Skinny Dave getting some experience manning the raft

Once we made it to our campsite, we unloaded the boat, set up camp, and headed out on our first hike. We hiked up to (it felt like a straight-up climb and I told myself that if every hike was going to be like this, I wouldn't be going on every hike; fortunately, that wasn't the way it turned out to be).

View from Hike #1-If you look closely, you can see the darker shade of the creek
merging with the lighter shades of the Colorado River

The hike provided beautiful views and our destination was up to some granaries. If I remember correctly, the natives would store their food in places like this in order to protect it. It was a difficult hike but it was a good opportunity to get to know some of the people on our raft.

The granaries

The ruins of what used to be a granary

Inside one of the granaries

Evelyn and me

Views from our destination

I ended Day 2 with a journal entry: "Today was a really fun day! The food has been absolutely wonderful! We had delicious chicken salad wraps for lunch; salmon, couscous, and spinach salad for dinner; eggs (cooked to order) fruit, and bagels; roast beef sandwiches (with a PB & J option) and chips for lunch; and hamburgers/brats and cole slaw for dinner with carrot cake for dessert. It's been so good!

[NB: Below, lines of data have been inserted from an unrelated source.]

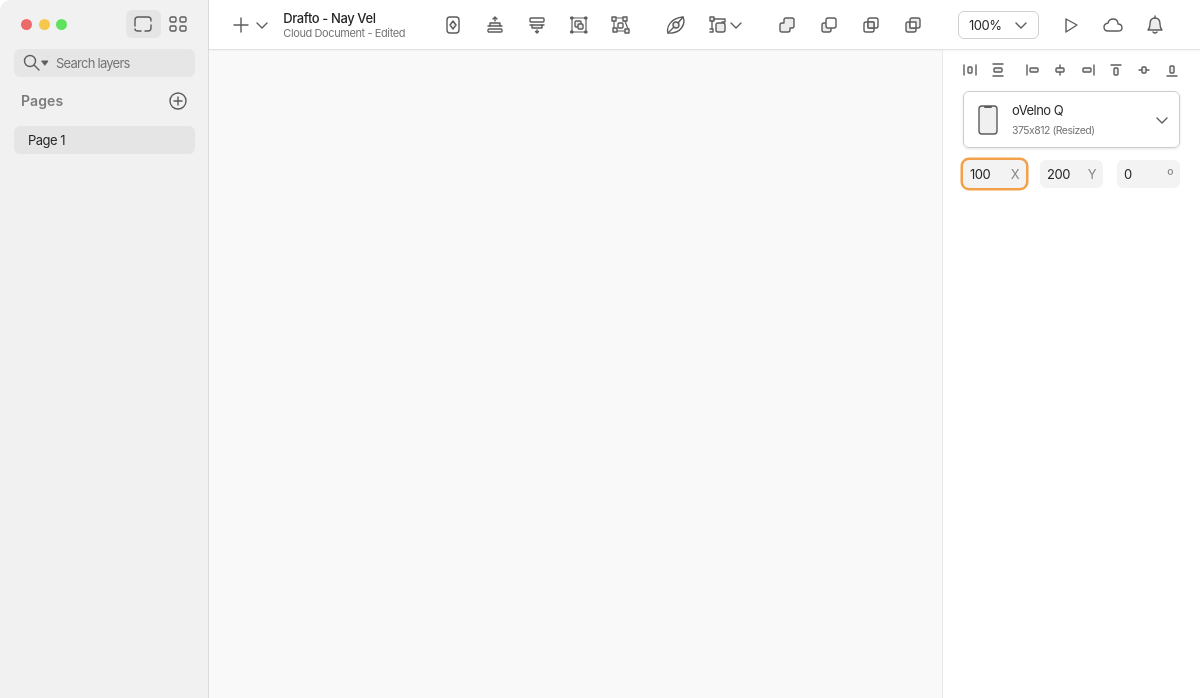
<!DOCTYPE html>
<html lang="en">
<head>
<meta charset="utf-8">
<title>Design editor window</title>
<style>
:root {
  --sidebar: #f1f1f1;
  --sidebar-fill: #e5e5e5;
  --canvas: #f9f9f9;
  --panel: #ffffff;
  --field: #f3f3f3;
  --line: #dcdcdc;
  --icon: #5c5c5c;
  --text: #262626;
  --muted: #737373;
  --focus: #f3a04a;
}
* { box-sizing: border-box; margin: 0; padding: 0; }
html, body { width: 1200px; height: 698px; overflow: hidden; background: #fff; }
body { font: 13px/16px Inter, sans-serif; letter-spacing: -0.5px; color: var(--text); }
svg { display: block; flex: none; fill: none; stroke: var(--icon); stroke-width: 1.4; stroke-linecap: round; stroke-linejoin: round; }
.soft { fill: #ececec; }
.window { width: 1200px; height: 698px; display: grid; grid-template-columns: 209px 733px 258px; grid-template-rows: 50px 648px; border-radius: 10px 10px 0 0; overflow: hidden; }

.sidebar { grid-row: 1 / 3; background: var(--sidebar); border-right: 1px solid var(--line); padding: 10px 13px 0 14px; }
.window-bar { height: 28px; display: flex; align-items: center; padding-left: 7px; }
.lights { display: flex; gap: 6.5px; margin-right: 59px; }
.lights i { width: 11px; height: 11px; border-radius: 50%; }
.close { background: #ed6a6a; }
.minimise { background: #f5c74c; }
.zoom-window { background: #5ee35c; }
.view { width: 35px; height: 28px; display: grid; place-items: center; border-radius: 6px; }
.view.active { background: var(--sidebar-fill); }
.search { height: 28px; margin-top: 11px; padding-left: 8px; border-radius: 6px; background: #e6e6e6; display: flex; align-items: center; color: var(--muted); letter-spacing: -0.75px; }
.search span { margin-left: 6px; }
.pages-head { height: 20px; margin-top: 14px; padding: 0 7px; display: flex; align-items: center; justify-content: space-between; }
.pages-head h2 { font-size: 14px; font-weight: 600; letter-spacing: 0.1px; color: #7b7b7b; }
.page { height: 28px; margin-top: 15px; padding: 6px 14px; border-radius: 6px; background: var(--sidebar-fill); }

.toolbar { grid-column: 2 / 4; background: var(--panel); border-bottom: 1px solid #e2e2e2; box-shadow: 0 1px 2px #0000000a; display: flex; align-items: center; padding-left: 22px; position: relative; }
.insert { display: flex; align-items: center; gap: 5px; width: 55px; }
.document { width: 168px; white-space: nowrap; }
.document h1 { font-size: 13px; line-height: 16px; font-weight: 500; letter-spacing: -0.4px; }
.document p { font-size: 11px; line-height: 14px; letter-spacing: -0.4px; color: var(--muted); }
.tools { display: flex; align-items: center; gap: 22px; margin-right: 35px; }
.tools .menu { margin-left: -20px; }
.zoom { width: 84px; height: 28px; margin-right: 22px; padding: 0 11px 0 10px; border: 1px solid #cfcfcf; border-radius: 6px; display: flex; align-items: center; justify-content: space-between; }

.canvas { background: var(--canvas); }
.inspector { background: var(--panel); border-left: 1px solid #e9e9e9; padding: 12px 20px 0; }
.align { display: flex; gap: 12px; height: 16px; margin: 0 -1px; }
.align svg:nth-child(3) { margin-left: 6px; }
.preset { width: 217px; height: 57px; margin-top: 13px; padding: 0 11px 0 14px; border: 1px solid #cdcdcd; border-radius: 6px; box-shadow: 0 1px 3px #0000001c; display: flex; align-items: center; }
.preset div { flex: 1; margin-left: 14px; }
.preset h3 { font-size: 13px; line-height: 18px; font-weight: 400; letter-spacing: -0.5px; }
.preset p { font-size: 10.5px; line-height: 14px; margin-top: 5px; letter-spacing: -0.5px; color: var(--muted); }
.position { display: flex; justify-content: space-between; width: 217px; margin-top: 12px; }
.field { width: 63px; height: 28px; padding: 0 7px; border-radius: 6px; background: var(--field); display: flex; align-items: center; justify-content: space-between; }
.field b { font-weight: 400; color: #858585; }
.field.focused { box-shadow: 0 0 0 2.5px var(--focus); }
</style>
</head>
<body>
<svg width="0" height="0" style="position:absolute" aria-hidden="true">
  <defs>
    <path id="chevron" d="M1 4l5 5 5-5"/>
    <path id="corner-nodes" d="M1 1h4v4h-4zM15 1h4v4h-4zM1 15h4v4h-4zM15 15h4v4h-4z"/>
  </defs>
</svg>
<main class="window">
  <aside class="sidebar">
    <div class="window-bar">
      <div class="lights"><i class="close"></i><i class="minimise"></i><i class="zoom-window"></i></div>
      <span class="view active"><svg width="18" height="16"><path class="soft" stroke="none" d="M2 2h14v12H2z"/><path d="M1 10V4q0-3 3-3h10q3 0 3 3v1M17 9v3q0 3-3 3h-3M7 15H4q-3 0-3-2"/></svg></span>
      <span class="view"><svg width="18" height="16"><rect x="1" y="1" width="6" height="5" rx="1.5"/><rect x="11" y="1" width="6" height="5" rx="1.5"/><rect x="1" y="10" width="6" height="5" rx="1.5"/><rect x="11" y="10" width="6" height="5" rx="1.5"/></svg></span>
    </div>
    <div class="search">
      <svg width="28" height="18"><circle cx="8" cy="7" r="5.5"/><path d="M12 11l5 5"/><path d="M20 7h6l-3 4z" fill="#5c5c5c" stroke-width="1"/></svg>
      <span>Search layers</span>
    </div>
    <div class="pages-head">
      <h2>Pages</h2>
      <svg width="20" height="20"><circle cx="10" cy="10" r="8"/><path d="M10 6v8M6 10h8"/></svg>
    </div>
    <p class="page">Page 1</p>
  </aside>

  <header class="toolbar">
    <div class="insert">
      <svg width="20" height="20"><path d="M10 3v14M3 10h14"/></svg>
      <svg width="12" height="12"><use href="#chevron"/></svg>
    </div>
    <div class="document">
      <h1>Drafto - Nay Vel</h1>
      <p>Cloud Document - Edited</p>
    </div>
    <nav class="tools" aria-label="Arrange">
      <svg width="20" height="20"><rect x="4" y="2" width="12" height="16" rx="3"/><path class="soft" d="M10 6l3 4-3 4-3-4z"/></svg>
      <svg width="20" height="20"><rect class="soft" x="5" y="8" width="10" height="3"/><rect x="3" y="14" width="14" height="3" rx="1"/><path d="M10 6V2M8 4l2-2 2 2M3 11h2M15 11h2"/></svg>
      <svg width="20" height="20"><rect x="3" y="3" width="14" height="4" rx="1"/><rect class="soft" x="5" y="10" width="10" height="3"/><path d="M10 15v3M8.5 16.5l1.5 1.5 1.5-1.5M3 10h2M15 10h2"/></svg>
      <svg width="20" height="20"><rect x="3" y="3" width="14" height="14" stroke-width="1.2"/><path fill="#5c5c5c" stroke-width="1" d="M2 2h2v2h-2zM16 2h2v2h-2zM2 16h2v2h-2zM16 16h2v2h-2z"/><rect class="soft" x="6" y="6" width="6" height="6" rx="1"/><rect class="soft" x="9" y="9" width="5" height="5" rx="1"/></svg>
      <svg width="20" height="20"><path d="M5 3h7M3 5v9M5 16h9M14 6l3 8" stroke-width="1.2"/><path class="soft" d="M1 2h4v4h-4zM12 2h4v4h-4zM2 13h4v4h-4zM14 14h4v4h-4z"/><rect x="7" y="8" width="5" height="5" rx="1"/></svg>
    </nav>
    <nav class="tools" aria-label="Edit">
      <svg width="20" height="20"><path d="M2 18c-2-6 3-15 15-16 3 7-2 17-15 16z"/><circle class="soft" cx="10" cy="10" r="3"/><path d="M2 18l6-6M12 8l5-6"/></svg>
      <svg width="20" height="20"><path class="soft" d="M2 2h4v4h-4z"/><path d="M6 4h7M4 6v8M14 4h3v3h-3M2 14h3v3h-3"/><rect class="soft" x="8" y="8" width="9" height="9" rx="2"/></svg>
      <svg class="menu" width="12" height="12"><use href="#chevron"/></svg>
    </nav>
    <nav class="tools" aria-label="Combine">
      <svg width="20" height="20"><path class="soft" d="M7 8V5q0-2 2-2h6q2 0 2 2v6q0 2-2 2h-2v2q0 2-2 2H5q-2 0-2-2v-5q0-2 2-2z"/></svg>
      <svg width="20" height="20"><rect class="soft" x="3" y="8" width="9" height="9" rx="2"/><rect fill="#fff" x="7" y="3" width="10" height="10" rx="2" style="fill:#fff"/></svg>
      <svg width="20" height="20"><rect x="3" y="7" width="10" height="10" rx="2"/><rect x="7" y="3" width="10" height="10" rx="2"/><path class="soft" d="M7 7h6v6H7z"/></svg>
      <svg width="20" height="20"><rect class="soft" x="3" y="7" width="10" height="10" rx="2"/><rect class="soft" x="7" y="3" width="10" height="10" rx="2"/><path style="fill:#fff" d="M7 7h6v6H7z"/></svg>
    </nav>
    <div class="zoom">100%<svg width="12" height="12"><use href="#chevron"/></svg></div>
    <nav class="tools" aria-label="Share">
      <svg width="20" height="20"><path d="M5 4l11 6-11 7z"/></svg>
      <svg width="20" height="20"><path d="M5 16q-4 0-4-4 0-3 4-4 1-4 5-4 5 0 5 5 4 0 4 4 0 3-4 3z"/></svg>
      <svg width="20" height="20"><path class="soft" d="M3 15q2-2 2-6 0-6 5-6 5 0 5 6 0 4 2 6z"/><path d="M10 3V1M8 17q2 2 4 0"/></svg>
    </nav>
  </header>

  <section class="canvas" aria-label="Canvas"></section>

  <aside class="inspector">
    <div class="align">
      <svg width="16" height="16"><path d="M2 3v10M14 3v10"/><rect class="soft" x="6" y="5" width="4" height="6" rx="1"/></svg>
      <svg width="16" height="16"><path d="M3 2h10M3 14h10"/><rect class="soft" x="4" y="6" width="8" height="4" rx="1"/></svg>
      <svg width="16" height="16"><path d="M3 3v10"/><rect class="soft" x="6" y="6" width="8" height="4" rx="1"/></svg>
      <svg width="16" height="16"><path d="M8 3v10"/><rect class="soft" x="4" y="6" width="8" height="4" rx="1"/></svg>
      <svg width="16" height="16"><path d="M14 3v10"/><rect class="soft" x="3" y="6" width="8" height="4" rx="1"/></svg>
      <svg width="16" height="16"><path d="M3 3h10"/><rect class="soft" x="6" y="6" width="4" height="7" rx="1"/></svg>
      <svg width="16" height="16"><path d="M3 8h10"/><rect class="soft" x="6" y="5" width="4" height="6" rx="1"/></svg>
      <svg width="16" height="16"><path d="M3 14h10"/><rect class="soft" x="6" y="4" width="4" height="7" rx="1"/></svg>
    </div>
    <div class="preset">
      <svg width="20" height="32"><rect x="1" y="2" width="18" height="28" rx="3" style="fill:#f0f0f0"/><path d="M7 3h6" stroke-width="2"/></svg>
      <div>
        <h3>oVelno Q</h3>
        <p>375x812 (Resized)</p>
      </div>
      <svg width="12" height="12"><use href="#chevron"/></svg>
    </div>
    <div class="position">
      <p class="field focused">100 <b>X</b></p>
      <p class="field">200 <b>Y</b></p>
      <p class="field">0 <b>º</b></p>
    </div>
  </aside>
</main>
</body>
</html>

"We spent quite a bit of time on the river and it's been amazing. Evelyn, Ken, and I went on a hike. It was tough but it was a beautiful view! Ken headed back down before Evelyn and I so she and I had an awesome conversation about activity in the Gospel, the priesthood, and receiving the endowment. I've really been enjoying this time with Ken and Evelyn. I really do look up to them so much."